Expanding Asian America
Featuring Dorothy Wang, Al-An deSouza, and Joan Kee, with Margaret Rhee
1 p.m. Eastern / 10 a.m. Pacific
Scholar Dorothy Wang and artist Al-An deSouza join Rail Editor-at-Large Joan Kee for a conversation. We conclude with a poetry reading by Margaret Rhee.
In this talk
Dorothy Wang is Professor of American Studies at Williams College, where she spearheaded the founding of Asian American Studies. Her monograph, Thinking Its Presence: Form, Race, and Subjectivity in Contemporary Asian American Poetry (Stanford, 2013), won the Association for Asian American Studies’ award for best book of literary criticism in 2016 and made The New Yorker’s “The Books We Loved in 2016” list. The only national conference on race and creative writing is named after it. Wang conceived of and co-founded the Race and Poetry and Poetics in the UK (RAPAPUK) initiative. She has been an ACLS Frederick Burkhardt Fellow.
Al-An deSouza is an artist working across photo-media, installation, text and performance. They draw upon official and informal archives, remaking them through strategies of humor, fabulation, and (mis)translation. deSouza has exhibited extensively in the US and internationally, including at the Johnson Museum, Ithaca, NY, Krannert Museum, IL; Phillips Collection, Washington, DC; Pompidou Centre, Paris, and the Mori Museum, Tokyo. deSouza, a professor of Art Practice at University of California, Berkeley, has published numerous essays and two recent books: How Art Can Be Thought, A Handbook for Change (2018), and Ark of Martyrs (2020), a polyphonic, dysphoric replacement of Joseph Conrad’s infamous Heart of Darkness.
Professor Joan Kee teaches in the History of Art at the University of Michigan and is a Ford Foundation Scholar in Residence at MoMA. Her forthcoming book, The Geometries of Afro Asia: Art beyond Solidarity, engages with Black and Asian artists and the vibrant worlds they initiate through their works and will be released by the University of California Press this April.

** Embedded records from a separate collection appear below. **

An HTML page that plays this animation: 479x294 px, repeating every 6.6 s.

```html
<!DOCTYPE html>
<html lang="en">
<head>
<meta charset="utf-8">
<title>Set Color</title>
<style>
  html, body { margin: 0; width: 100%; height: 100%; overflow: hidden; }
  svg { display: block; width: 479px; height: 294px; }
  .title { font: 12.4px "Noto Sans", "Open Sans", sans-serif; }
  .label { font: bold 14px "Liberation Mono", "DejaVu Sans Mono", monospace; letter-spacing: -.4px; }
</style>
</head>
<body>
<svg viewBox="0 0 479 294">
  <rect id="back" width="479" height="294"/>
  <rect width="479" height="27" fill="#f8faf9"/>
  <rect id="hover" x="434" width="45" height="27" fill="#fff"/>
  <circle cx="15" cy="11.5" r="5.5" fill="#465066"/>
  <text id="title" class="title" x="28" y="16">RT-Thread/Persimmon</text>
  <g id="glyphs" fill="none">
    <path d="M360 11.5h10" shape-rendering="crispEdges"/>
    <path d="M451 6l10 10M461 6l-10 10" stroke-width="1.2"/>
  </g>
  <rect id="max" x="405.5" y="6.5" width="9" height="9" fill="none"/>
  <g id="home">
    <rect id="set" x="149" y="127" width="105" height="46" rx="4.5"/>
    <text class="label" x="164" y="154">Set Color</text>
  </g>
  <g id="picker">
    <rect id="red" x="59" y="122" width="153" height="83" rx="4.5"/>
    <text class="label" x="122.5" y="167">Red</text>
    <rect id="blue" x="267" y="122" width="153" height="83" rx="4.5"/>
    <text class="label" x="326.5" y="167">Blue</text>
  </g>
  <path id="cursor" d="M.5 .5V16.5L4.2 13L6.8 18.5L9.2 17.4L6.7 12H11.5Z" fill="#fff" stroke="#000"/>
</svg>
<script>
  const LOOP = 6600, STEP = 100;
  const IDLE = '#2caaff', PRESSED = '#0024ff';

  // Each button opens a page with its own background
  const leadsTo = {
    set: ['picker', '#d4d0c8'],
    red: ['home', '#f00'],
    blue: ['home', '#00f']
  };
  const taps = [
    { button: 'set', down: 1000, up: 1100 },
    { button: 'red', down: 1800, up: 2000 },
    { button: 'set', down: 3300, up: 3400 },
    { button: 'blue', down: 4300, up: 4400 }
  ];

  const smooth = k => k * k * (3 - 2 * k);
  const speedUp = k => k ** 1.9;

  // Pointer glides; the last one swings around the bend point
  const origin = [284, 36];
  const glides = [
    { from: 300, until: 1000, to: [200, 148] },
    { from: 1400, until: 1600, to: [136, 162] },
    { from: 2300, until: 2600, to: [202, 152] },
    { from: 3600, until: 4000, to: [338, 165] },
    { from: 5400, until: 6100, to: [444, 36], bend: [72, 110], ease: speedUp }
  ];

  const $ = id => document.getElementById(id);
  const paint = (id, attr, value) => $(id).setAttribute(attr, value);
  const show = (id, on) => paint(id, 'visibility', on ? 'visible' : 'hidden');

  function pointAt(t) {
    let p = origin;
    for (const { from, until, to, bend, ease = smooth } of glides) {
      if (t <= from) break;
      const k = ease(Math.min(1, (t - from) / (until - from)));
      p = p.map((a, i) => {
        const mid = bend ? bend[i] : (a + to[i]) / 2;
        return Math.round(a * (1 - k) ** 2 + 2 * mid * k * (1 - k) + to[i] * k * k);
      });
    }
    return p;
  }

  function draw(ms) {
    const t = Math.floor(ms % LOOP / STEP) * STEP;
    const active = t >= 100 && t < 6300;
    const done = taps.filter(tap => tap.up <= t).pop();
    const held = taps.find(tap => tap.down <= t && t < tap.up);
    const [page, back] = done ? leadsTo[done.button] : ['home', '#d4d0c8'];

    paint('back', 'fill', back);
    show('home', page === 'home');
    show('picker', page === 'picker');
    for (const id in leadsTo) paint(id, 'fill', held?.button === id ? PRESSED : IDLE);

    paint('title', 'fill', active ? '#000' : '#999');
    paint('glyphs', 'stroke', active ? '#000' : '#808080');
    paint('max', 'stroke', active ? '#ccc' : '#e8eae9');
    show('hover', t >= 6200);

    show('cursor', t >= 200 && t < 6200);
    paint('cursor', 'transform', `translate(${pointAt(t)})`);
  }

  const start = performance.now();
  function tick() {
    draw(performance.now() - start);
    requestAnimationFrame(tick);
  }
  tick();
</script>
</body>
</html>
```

Kee’s other books include Models of Integrity: Art and Law in Post Sixties America (2019) and Contemporary Korean Art: Tansaekhwa and the Urgency of Method (2014). An occasional public interest lawyer in Detroit, she is an Editor-at-Large at the Brooklyn Rail.
The Rail has a tradition of ending our conversations with a poetry reading, and we’re fortunate to have Margaret Rhee reading.
Margaret Rhee is a poet, scholar and media artist. Her debut poetry collection, Love, Robot was published in 2017 and has been named a 2017 Best Book of Poetry by Entropy Magazine and awarded a 2018 Elgin Award by the Science Fiction Poetry Association and the 2019 Best Book Award in Poetry by the Asian American Studies Association. Forthcoming books include The Watermelon Woman for the Queer Film Classics Series from McGill University Press and Poetry Machines a collection of lyrical essays on poetry, diasporic feminism, and technology under contract at Duke University Press. Rhee is an assistant professor at The New School in the School of Media Studies, and teaches in the Creative Writing MFA.
❤️ 🌈 We'd like to thank the The Terra Foundation for American Art for making these daily conversations possible, and for their support of our growing archive.